I never published these results in a journal, partly because I had toddler twin sons, partly because I knew I wanted to remain a practitioner rather than an academician, partly because I was sick of the topic, and partly because I received a phone call from Linnea Ehri (who's work I was studying) who was also working on a meta-analysis of the phonological awareness research. But these findings have informed my lifetime of work in literacy and have been part of what has driven me to hold tight to systematic instruction in phonological awareness with a balanced perspective of not overdoing it.
On one side of the current (and historical) debate, it is easy for phonological awareness instruction to be spotty and random, if at all, which I have continued to see as problematic even when mine wasn’t a popular perspective among some in the “balanced literacy” community. On the other side of the debate, it is easy for phonological awareness instruction to be overdone, which I have also continued to see as problematic even when perspective was unpopular among “the science of reading” community (even before it was called that).
If you are convinced that something is THE key to literacy, whether contextualizing work with sounds and the print system that lays over them or explicitly teaching students the bits and pieces of our orthographic system, be careful not to push this certainty to extremes such that your reasonable conviction (and both convictions are reasonable) becomes the Achilles heel of your instruction.

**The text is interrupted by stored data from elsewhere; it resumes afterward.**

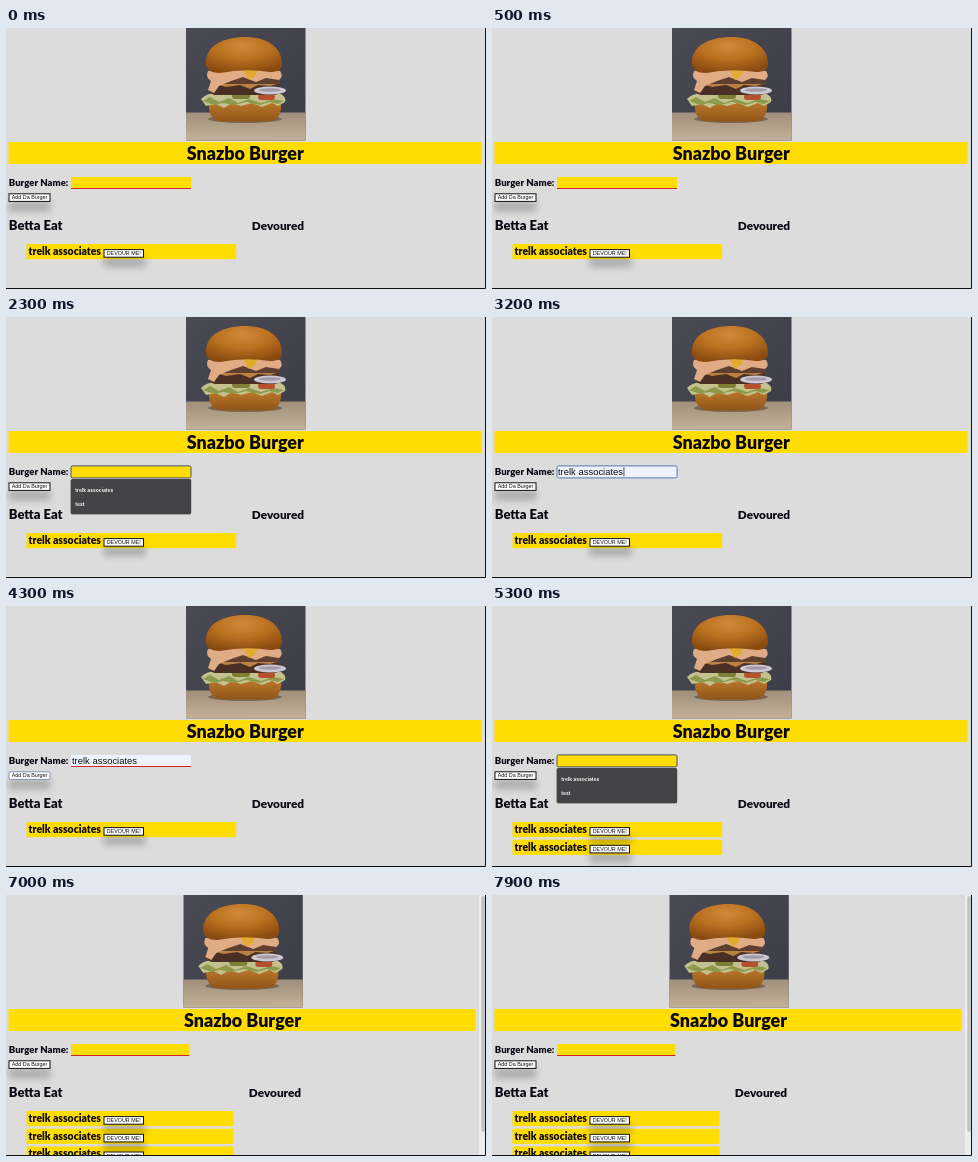
Animation, 480 px wide and 261 px high, one loop 8000 ms. Source, as an HTML page:

```html
<!DOCTYPE html>
<html lang="en">
<head>
<meta charset="utf-8">
<title>Burger list</title>
<style>
  html, body { margin: 0; width: 100%; height: 100%; overflow: hidden; background: #dcdcdc; }
  svg { display: block; width: 100vw; height: 100vh; }
  .head { font-family: Lato, sans-serif; font-weight: 900; fill: #0b0712; }
  .ui { font-family: "Liberation Sans", Arial, sans-serif; fill: #111; }
  .menu { font: 600 5px Inter, sans-serif; fill: #fff; }
</style>
</head>
<body>
<svg viewBox="0 0 480 261" preserveAspectRatio="none">
  <defs>
    <linearGradient id="wall" x1="0" y1="0" x2="1" y2="1">
      <stop offset="0" stop-color="#4a4a54"/>
      <stop offset="1" stop-color="#3c3c47"/>
    </linearGradient>
    <linearGradient id="wood" x1="0" y1="0" x2="0" y2="1">
      <stop offset="0" stop-color="#a08f7b"/>
      <stop offset="1" stop-color="#c4b198"/>
    </linearGradient>
    <radialGradient id="bun" cx=".48" cy=".25" r=".75">
      <stop offset="0" stop-color="#cf8a38"/>
      <stop offset=".5" stop-color="#b9701f"/>
      <stop offset="1" stop-color="#8a4a10"/>
    </radialGradient>
    <linearGradient id="base" x1="0" y1="0" x2="0" y2="1">
      <stop offset="0" stop-color="#bd7a2c"/>
      <stop offset="1" stop-color="#8f5417"/>
    </linearGradient>
    <filter id="soft" x="-50%" y="-200%" width="200%" height="500%">
      <feGaussianBlur stdDeviation="3.6"/>
    </filter>
    <filter id="glow" x="-5%" y="-30%" width="110%" height="160%">
      <feGaussianBlur stdDeviation=".7"/>
    </filter>
    <filter id="lens"><feGaussianBlur stdDeviation=".6"/></filter>
    <clipPath id="frame"><rect width="119.5" height="112.5"/></clipPath>
    <g id="shade">
      <rect x="0" y="8" width="42" height="10" fill="#000" opacity=".22" filter="url(#soft)"/>
    </g>
  </defs>

  <rect width="480" height="261" fill="#dcdcdc"/>

  <g id="photo" clip-path="url(#frame)">
    <rect width="120" height="113" fill="url(#wall)"/>
    <rect y="84.5" width="120" height="28.5" fill="url(#wood)"/>
    <g filter="url(#lens)">
      <ellipse cx="59" cy="91" rx="37" ry="4" fill="#5a4635" opacity=".6"/>
      <path d="M23 73H95Q97 92 82 93.5H36Q21 92 23 73Z" fill="url(#base)"/>
      <path d="M15 71Q22 64 34 66L92 65Q101 68 99 74L92 78 86 75 76 79 66 75 55 78 46 75 38 80 30 76 20 78Z" fill="#c3c28f"/>
      <path d="M17 73L24 69 33 74 43 70 52 75 63 71 75 75 87 71 98 73 92 76 83 74 74 77 60 74 48 77 37 75 28 77Z" fill="#8c9a4c"/>
      <rect x="72" y="66" width="17" height="6" rx="3" fill="#b5512f"/>
      <rect x="46" y="65" width="18" height="6" rx="3" fill="#7d7f35"/>
      <rect x="25" y="47" width="69" height="12" rx="6" fill="#5f4030"/>
      <rect x="24" y="56" width="70" height="11" rx="5" fill="#4a3024"/>
      <path d="M30 56H91L84 58 72 57 64 61 54 57 40 59Z" fill="#b98142"/>
      <ellipse cx="84" cy="62.5" rx="16" ry="4" fill="#ccc9d2"/>
      <ellipse cx="84" cy="62" rx="11" ry="1.8" fill="#a39aa8"/>
      <path d="M22 43Q60 38 94 43Q98 48 93 52L80 50 70 54 57 49 45 53 33 58 28 65 22 62 25 53Q19 49 22 43Z" fill="#dfac86"/>
      <path d="M57 42L72 41 69 48 63 52Z" fill="#e2ab2d"/>
      <path d="M20 36C19 18 37 9 59 9S96 19 96 36Q96 44 84 44Q59 40 34 45Q21 45 20 36Z" fill="url(#bun)"/>
    </g>
  </g>

  <rect id="bar" x="2.5" y="114" height="22" fill="#fd0" filter="url(#glow)"/>
  <text id="title" class="head" y="132" font-size="17.9" text-anchor="middle">Snazbo Burger</text>

  <text class="head" x="2.8" y="157.6" font-size="9.6">Burger Name:</text>
  <g id="field">
    <rect id="fill" x="65" y="149" height="12"/>
    <rect id="line" x="65" y="160" height="1" fill="#d3262b"/>
    <rect id="ring" x="65" y="148.9" height="12" rx="1.5" fill="none"/>
    <text id="value" class="ui" x="66" y="158" font-size="9.45">trelk associates</text>
    <rect id="caret" x="131.6" y="150.2" width=".7" height="9.2" fill="#111"/>
  </g>

  <g id="add" transform="translate(2.5 165.3)"></g>

  <text class="head" x="2.8" y="202.4" font-size="13">Betta Eat</text>
  <text id="done" class="head" y="202.4" font-size="11.8">Devoured</text>

  <g id="bands" fill="#fd0"></g>
  <g id="items"></g>

  <g id="menu">
    <rect x="65" y="163" width="120" height="35" rx="2" fill="#000" opacity=".25" filter="url(#glow)"/>
    <rect x="64.6" y="162" width="120.6" height="35" rx="1.5" fill="#444447"/>
    <text class="menu" x="69.3" y="174.6">trelk associates</text>
    <text class="menu" x="69.3" y="188.8">test</text>
  </g>

  <g id="scroll">
    <rect x="473.5" width="6.5" height="261" fill="#ececec"/>
    <rect x="473.5" width=".6" height="261" fill="#f8f8f8"/>
    <rect x="475.3" y="1" width="3.6" height="236" rx="1.8" fill="#c2c2c2"/>
  </g>
  <path d="M0 260.5H479.5V0" fill="none" stroke="#111"/>
</svg>
<script>
  const LOOP = 8000, PITCH = 17.7;
  const $ = id => document.getElementById(id);
  const set = (el, attrs) => {
    for (const key in attrs) el.setAttribute(key, attrs[key]);
  };
  const show = (el, on) => set(el, { visibility: on ? "visible" : "hidden" });
  const within = (t, from, to) => t >= from && t < to;

  const button = (label, width) => `
    <use href="#shade"/>
    <rect class="edge" x=".5" y=".5" width="${width}" height="7.6" fill="#fff" stroke="#111"/>
    <text class="ui" x="${width / 2 + .5}" y="6.2" font-size="5.4" text-anchor="middle">${label}</text>`;

  $("add").innerHTML = button("Add Da Burger", 41);
  const edge = $("add").querySelector(".edge");

  // Yellow bands lie below every label and button shadow.
  for (let i = 0; i < 3; i++) {
    const y = 216 + i * PITCH;
    $("bands").innerHTML += `<rect x="20.5" y="${y}" height="15.2" filter="url(#glow)"/>`;
    $("items").innerHTML += `<g>
      <text class="head" x="22.6" y="${y + 11}" font-size="10.4">trelk associates</text>
      <g transform="translate(97.5 ${y + 5.1})">${button("DEVOUR ME!", 39.5)}</g></g>`;
  }
  const bands = [...$("bands").children], items = [...$("items").children];

  // Each round: open the menu, pick a name, press the button, get a new row.
  const rounds = [
    { open: 1800, pick: 2800, press: 4000, added: 4500 },
    { open: 5000, pick: 5600, press: 6500, added: 6900 }
  ];

  function draw(t) {
    const round = rounds.find(r => within(t, r.open, r.added));
    const open = !!round && t < round.pick;
    const filled = !!round && !open;
    const pressed = !!round && t >= round.press;
    const focus = !!round && !pressed;
    const rows = 1 + rounds.filter(r => t >= r.added).length;
    const narrow = rows > 2;

    set($("photo"), { transform: `translate(${narrow ? 177.3 : 180} 0)` });
    set($("bar"), { width: narrow ? 467 : 473 });
    set($("title"), { x: narrow ? 236.5 : 239.3 });
    set($("done"), { x: narrow ? 242.8 : 245.8 });

    const width = narrow ? 118.3 : 120;
    for (const id of ["fill", "line", "ring"]) set($(id), { width });
    set($("fill"), { fill: filled ? "#eef3ff" : "#fd0" });
    set($("ring"), { stroke: open ? "#46506a" : "#5874b4" });
    show($("line"), !focus);
    show($("ring"), focus);
    show($("value"), filled);
    show($("caret"), filled && focus && (t - round.pick) % 1000 < 500);
    show($("menu"), open);
    set(edge, { stroke: pressed ? "#7f93b4" : "#111", rx: pressed ? 1 : 0 });

    bands.forEach((band, i) => {
      set(band, { width: narrow ? 207 : 209.7 });
      show(band, i < rows);
      show(items[i], i < rows);
    });
    show($("scroll"), narrow);
  }

  function tick() {
    draw(performance.now() % LOOP);
    requestAnimationFrame(tick);
  }
  tick();
</script>
</body>
</html>
```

Dr. Jan Burkins is a full-time writer, consultant, and professional development provider.